== Problem to solve ==
Across the entries below, count the lines that contain the word "return" and reply with that number only.
START Stored data
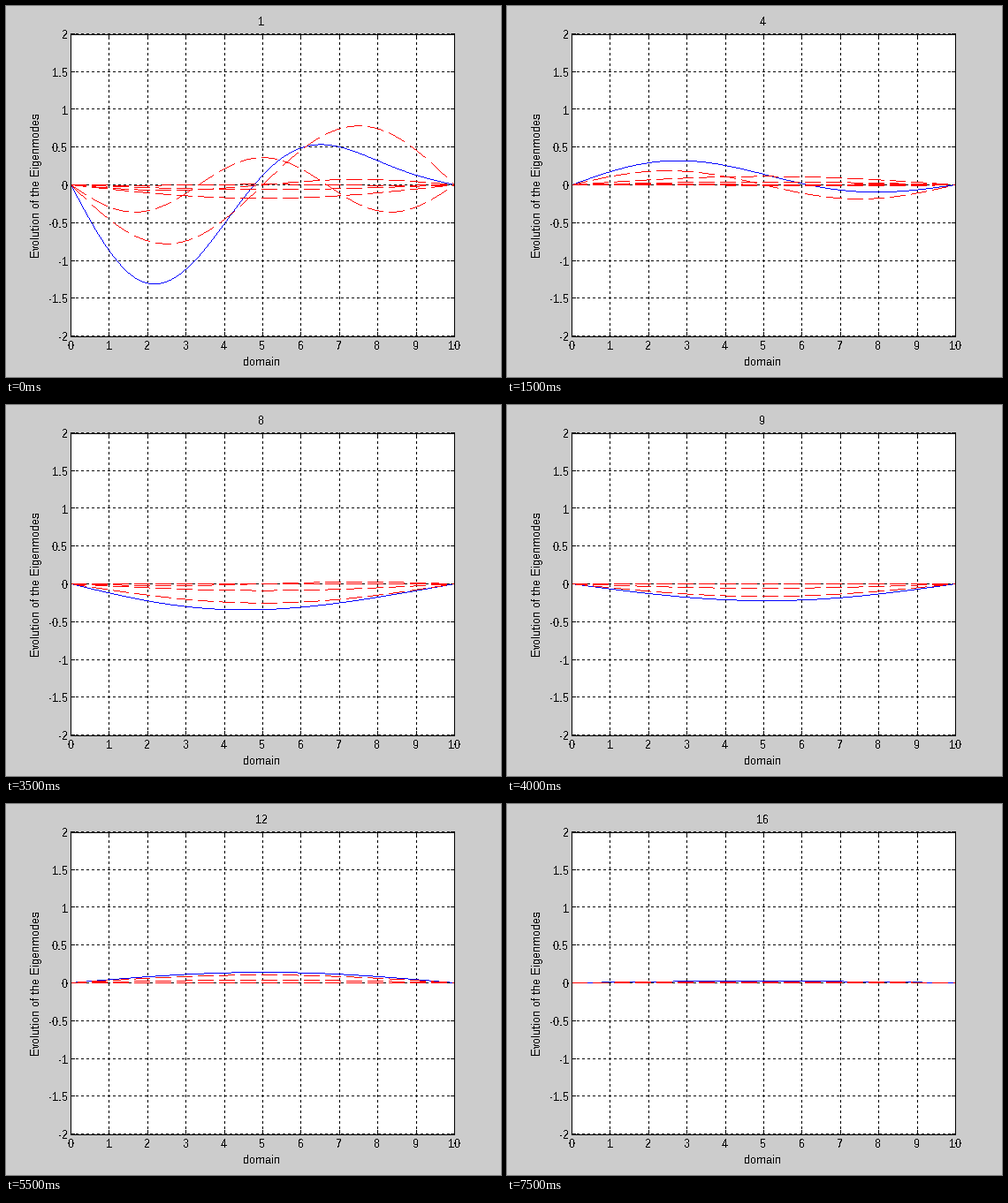
Write a matplotlib script that moves like this. It is 560 px wide and 420 px high and loops after 8000 ms.

```python
import numpy as np
import matplotlib.pyplot as plt
from matplotlib.animation import FuncAnimation

W, H, DPI = 560, 420, 80
PX = 72 / DPI  # one pixel in points
LEFT, RIGHT, TOP, BOTTOM = 73, 507, 32, 374
SX, SY = (RIGHT - LEFT) / 10, (BOTTOM - TOP) / 4  # pixels per data unit
STEPS, STEP_MS = 16, 500
DOTTED, DASHED = (3, 3), (18, 6)

plt.rcParams.update({
    "font.family": "Liberation Sans",
    "font.size": 13 * PX,
    "text.antialiased": False,
    "text.hinting": "native",
    "text.hinting_factor": 1,
    "toolbar": "None",
})

# Damped modes: amplitude, decay per step, turn per step, start angle, main share
MODES = [
    (1.25, 0.855, 60.0, -167.0, 0.742),
    (1.69, 0.61, 61.6, -124.2, 0.915),
    (4.20, 0.30, 60.0, -163.0, 0.98),
]

x = np.linspace(0, 10, 101)
y_marks = np.arange(-2, 2.1, 0.5)

fig = plt.figure(figsize=(W / DPI, H / DPI), dpi=DPI, facecolor="#cccccc")
ax = fig.add_axes([LEFT / W, 1 - BOTTOM / H, (RIGHT - LEFT) / W, (BOTTOM - TOP) / H])
ax.set(xlim=(0, 10), ylim=(-2, 2), xticks=[], yticks=[])
for spine in ax.spines.values():
    spine.set_linewidth(PX)


def trace(xs, ys, dash=(1, 0)):
    """Walk a polyline pixel by pixel and return the inked pixels in data units."""
    cols, rows = np.multiply(xs, SX), np.multiply(ys, SY)
    steps = np.maximum(abs(np.diff(cols)), abs(np.diff(rows)))
    dist = np.concatenate([[0], np.cumsum(steps)])
    walk = np.arange(round(dist[-1]) + 1)
    walk = walk[walk % sum(dash) < dash[0]]
    return (np.rint(np.interp(walk, dist, cols)) / SX,
            np.rint(np.interp(walk, dist, rows)) / SY)


def ink(xs, ys, color="black", dash=(1, 0)):
    line, = ax.plot(*trace(xs, ys, dash), ",", color=color, clip_on=False)
    return line


def label(px, py, text, **kw):
    kw = {"ha": "center", "va": "baseline", **kw}
    return fig.text(px / W, 1 - py / H, text, **kw)


tick_x, tick_y = 4 / SX, 4 / SY
for k in range(11):
    ink([k, k], [-2, 2], dash=DOTTED)
    ink([k, k], [-2, -2 + tick_y])
    ink([k, k], [2 - tick_y, 2])
    label(LEFT + SX * k, 389, str(k))
for v in y_marks:
    ink([0, 10], [v, v], dash=DOTTED)
    ink([0, tick_x], [v, v])
    ink([10 - tick_x, 10], [v, v])
    label(70, TOP + SY * (2 - v) + 5, f"{v:g}", ha="right")
label(289, 407, "domain")
label(38, 203, "Evolution of the Eigenmodes", rotation=90, rotation_mode="anchor")
title = label(289, 22, "1")

total = ink(x, 0 * x, "blue")
parts = [ink(x, 0 * x, "red", DASHED) for _ in range(2 * len(MODES))]


def mode_curve(n, step):
    amp, decay, turn, start, _ = MODES[n]
    angle = np.radians(start + turn * (step - 1))
    return amp * decay**step * np.sin(angle) * np.sin((n + 1) * np.pi * x / 10)


def update(i):
    step = i + 1
    curves = [mode_curve(n, step) for n in range(len(MODES))]
    for n, curve in enumerate(curves):
        share = MODES[n][4]
        parts[2 * n].set_data(*trace(x, share * curve, DASHED))
        parts[2 * n + 1].set_data(*trace(x, (1 - share) * curve, DASHED))
    total.set_data(*trace(x, sum(curves)))
    title.set_text(str(step))
    return [total, title, *parts]


anim = FuncAnimation(fig, update, frames=STEPS, interval=STEP_MS,
                     repeat=True, repeat_delay=0, blit=False)
plt.show()
```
END Stored data
== Exercise output ==
6